(Saved data entries)

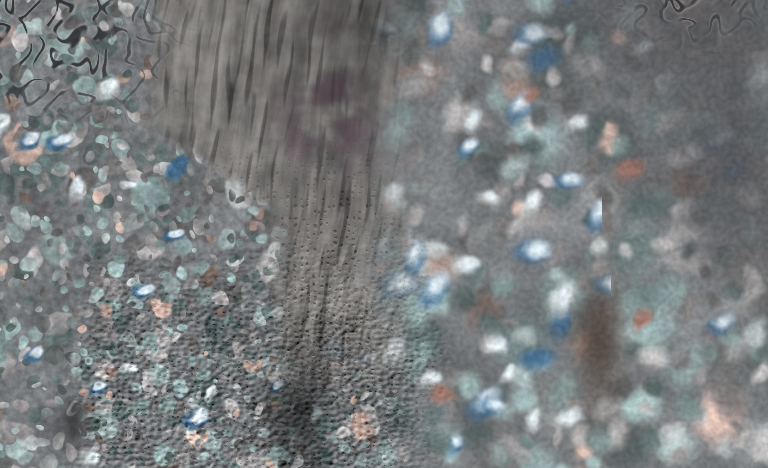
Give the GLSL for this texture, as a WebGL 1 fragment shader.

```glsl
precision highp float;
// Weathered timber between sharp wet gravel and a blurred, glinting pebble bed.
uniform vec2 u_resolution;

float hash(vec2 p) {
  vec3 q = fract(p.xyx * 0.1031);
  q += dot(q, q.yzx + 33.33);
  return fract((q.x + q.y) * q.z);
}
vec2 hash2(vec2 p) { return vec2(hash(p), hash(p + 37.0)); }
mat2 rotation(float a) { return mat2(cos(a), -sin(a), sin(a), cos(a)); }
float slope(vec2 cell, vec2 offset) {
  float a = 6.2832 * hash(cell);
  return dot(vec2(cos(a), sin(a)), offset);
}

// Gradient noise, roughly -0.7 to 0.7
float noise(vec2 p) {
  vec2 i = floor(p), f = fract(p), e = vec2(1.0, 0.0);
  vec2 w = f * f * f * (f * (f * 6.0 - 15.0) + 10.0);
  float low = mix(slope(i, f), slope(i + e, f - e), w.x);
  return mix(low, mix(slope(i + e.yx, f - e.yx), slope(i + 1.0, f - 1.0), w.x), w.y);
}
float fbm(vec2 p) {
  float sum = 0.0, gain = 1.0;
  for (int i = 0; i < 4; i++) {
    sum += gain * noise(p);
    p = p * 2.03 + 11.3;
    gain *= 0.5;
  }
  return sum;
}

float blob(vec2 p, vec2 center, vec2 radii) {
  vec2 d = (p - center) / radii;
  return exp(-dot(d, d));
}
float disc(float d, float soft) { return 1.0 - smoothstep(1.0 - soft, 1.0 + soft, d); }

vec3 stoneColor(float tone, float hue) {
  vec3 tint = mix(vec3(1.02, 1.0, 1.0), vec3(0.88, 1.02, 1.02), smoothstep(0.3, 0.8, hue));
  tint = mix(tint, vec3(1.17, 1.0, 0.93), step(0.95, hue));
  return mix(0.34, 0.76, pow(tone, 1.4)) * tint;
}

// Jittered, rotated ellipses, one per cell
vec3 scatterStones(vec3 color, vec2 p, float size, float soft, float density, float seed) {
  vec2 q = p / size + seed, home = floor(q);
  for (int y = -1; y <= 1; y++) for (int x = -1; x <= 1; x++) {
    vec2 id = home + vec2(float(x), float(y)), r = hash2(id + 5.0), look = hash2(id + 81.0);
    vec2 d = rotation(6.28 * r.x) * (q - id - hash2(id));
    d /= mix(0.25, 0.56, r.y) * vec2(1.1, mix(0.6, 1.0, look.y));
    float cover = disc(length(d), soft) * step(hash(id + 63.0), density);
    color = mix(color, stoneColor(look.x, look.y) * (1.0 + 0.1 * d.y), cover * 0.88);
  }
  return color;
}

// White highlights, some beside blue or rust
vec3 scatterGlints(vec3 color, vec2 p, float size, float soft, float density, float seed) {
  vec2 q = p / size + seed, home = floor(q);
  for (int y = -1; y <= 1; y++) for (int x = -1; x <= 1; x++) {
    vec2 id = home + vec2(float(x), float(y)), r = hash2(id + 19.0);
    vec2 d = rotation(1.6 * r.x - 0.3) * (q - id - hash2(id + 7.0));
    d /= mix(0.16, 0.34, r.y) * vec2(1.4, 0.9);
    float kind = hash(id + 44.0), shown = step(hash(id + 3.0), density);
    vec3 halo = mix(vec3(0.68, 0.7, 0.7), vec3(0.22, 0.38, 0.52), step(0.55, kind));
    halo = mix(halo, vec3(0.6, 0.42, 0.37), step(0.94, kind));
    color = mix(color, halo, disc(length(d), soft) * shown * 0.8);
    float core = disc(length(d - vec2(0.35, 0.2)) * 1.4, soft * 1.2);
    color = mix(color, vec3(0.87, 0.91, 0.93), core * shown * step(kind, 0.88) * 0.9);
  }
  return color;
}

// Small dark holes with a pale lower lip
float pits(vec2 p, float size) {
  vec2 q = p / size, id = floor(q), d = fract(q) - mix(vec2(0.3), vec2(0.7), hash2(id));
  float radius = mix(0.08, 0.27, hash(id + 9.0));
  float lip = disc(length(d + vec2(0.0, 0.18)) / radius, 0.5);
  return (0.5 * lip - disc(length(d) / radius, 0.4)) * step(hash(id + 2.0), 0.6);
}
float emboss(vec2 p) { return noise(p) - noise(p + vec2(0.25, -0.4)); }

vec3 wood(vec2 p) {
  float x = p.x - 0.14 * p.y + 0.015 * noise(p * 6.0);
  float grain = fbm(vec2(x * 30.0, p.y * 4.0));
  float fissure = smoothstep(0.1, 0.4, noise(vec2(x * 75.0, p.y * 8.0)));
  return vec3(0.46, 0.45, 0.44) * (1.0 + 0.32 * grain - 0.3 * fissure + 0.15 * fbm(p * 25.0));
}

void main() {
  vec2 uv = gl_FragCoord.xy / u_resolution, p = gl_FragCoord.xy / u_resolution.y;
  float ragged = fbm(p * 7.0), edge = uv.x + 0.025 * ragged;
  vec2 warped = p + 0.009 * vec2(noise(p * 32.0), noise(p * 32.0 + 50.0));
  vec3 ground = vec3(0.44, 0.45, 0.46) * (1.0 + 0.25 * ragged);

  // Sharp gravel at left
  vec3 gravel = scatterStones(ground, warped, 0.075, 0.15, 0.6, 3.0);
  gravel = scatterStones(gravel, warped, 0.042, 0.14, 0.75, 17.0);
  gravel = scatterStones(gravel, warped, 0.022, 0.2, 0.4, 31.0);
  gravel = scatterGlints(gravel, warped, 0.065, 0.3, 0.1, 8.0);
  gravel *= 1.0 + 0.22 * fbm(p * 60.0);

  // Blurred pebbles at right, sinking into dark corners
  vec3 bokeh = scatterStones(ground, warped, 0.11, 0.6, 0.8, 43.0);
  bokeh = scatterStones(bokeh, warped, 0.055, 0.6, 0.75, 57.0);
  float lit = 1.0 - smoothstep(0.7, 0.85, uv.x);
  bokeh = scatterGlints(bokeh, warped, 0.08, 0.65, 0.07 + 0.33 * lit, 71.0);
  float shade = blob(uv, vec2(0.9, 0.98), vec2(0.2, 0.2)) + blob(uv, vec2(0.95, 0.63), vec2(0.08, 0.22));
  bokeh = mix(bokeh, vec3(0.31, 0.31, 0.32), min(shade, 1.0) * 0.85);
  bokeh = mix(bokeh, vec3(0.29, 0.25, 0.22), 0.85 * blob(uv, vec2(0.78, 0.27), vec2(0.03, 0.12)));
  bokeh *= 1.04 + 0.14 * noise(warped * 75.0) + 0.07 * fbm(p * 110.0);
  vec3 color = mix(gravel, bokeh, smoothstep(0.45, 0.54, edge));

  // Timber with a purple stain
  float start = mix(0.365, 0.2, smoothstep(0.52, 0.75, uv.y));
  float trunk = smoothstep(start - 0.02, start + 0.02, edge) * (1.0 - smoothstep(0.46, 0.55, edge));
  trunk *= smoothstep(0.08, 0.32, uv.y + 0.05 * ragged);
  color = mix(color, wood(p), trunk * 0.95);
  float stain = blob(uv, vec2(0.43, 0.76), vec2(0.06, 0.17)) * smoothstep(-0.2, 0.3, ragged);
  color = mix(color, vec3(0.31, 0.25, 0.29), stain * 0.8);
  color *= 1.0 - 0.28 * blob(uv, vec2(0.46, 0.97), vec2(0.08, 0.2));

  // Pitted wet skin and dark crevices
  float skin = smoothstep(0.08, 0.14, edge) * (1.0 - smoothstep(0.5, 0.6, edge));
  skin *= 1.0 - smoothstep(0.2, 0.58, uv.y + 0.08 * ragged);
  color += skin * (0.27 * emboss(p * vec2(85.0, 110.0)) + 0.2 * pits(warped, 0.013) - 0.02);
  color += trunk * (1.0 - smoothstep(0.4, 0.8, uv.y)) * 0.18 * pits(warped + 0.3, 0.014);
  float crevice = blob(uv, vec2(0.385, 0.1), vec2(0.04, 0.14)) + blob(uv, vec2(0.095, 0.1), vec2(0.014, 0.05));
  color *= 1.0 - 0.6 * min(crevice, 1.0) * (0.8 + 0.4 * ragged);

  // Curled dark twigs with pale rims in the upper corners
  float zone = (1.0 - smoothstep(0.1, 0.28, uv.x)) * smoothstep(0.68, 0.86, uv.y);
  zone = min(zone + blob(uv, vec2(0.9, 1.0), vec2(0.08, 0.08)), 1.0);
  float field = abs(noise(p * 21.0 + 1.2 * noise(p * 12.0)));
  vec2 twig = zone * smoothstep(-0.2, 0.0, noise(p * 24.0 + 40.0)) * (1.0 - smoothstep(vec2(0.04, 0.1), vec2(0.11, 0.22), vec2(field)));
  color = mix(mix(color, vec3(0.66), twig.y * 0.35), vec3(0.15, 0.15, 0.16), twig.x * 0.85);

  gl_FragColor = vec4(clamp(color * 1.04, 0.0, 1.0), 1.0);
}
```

§ **GOAL OF THE EXERCISE**
Count the lines above holding "stain". Give only the number.

§ **EXERCISE RESPONSE**
3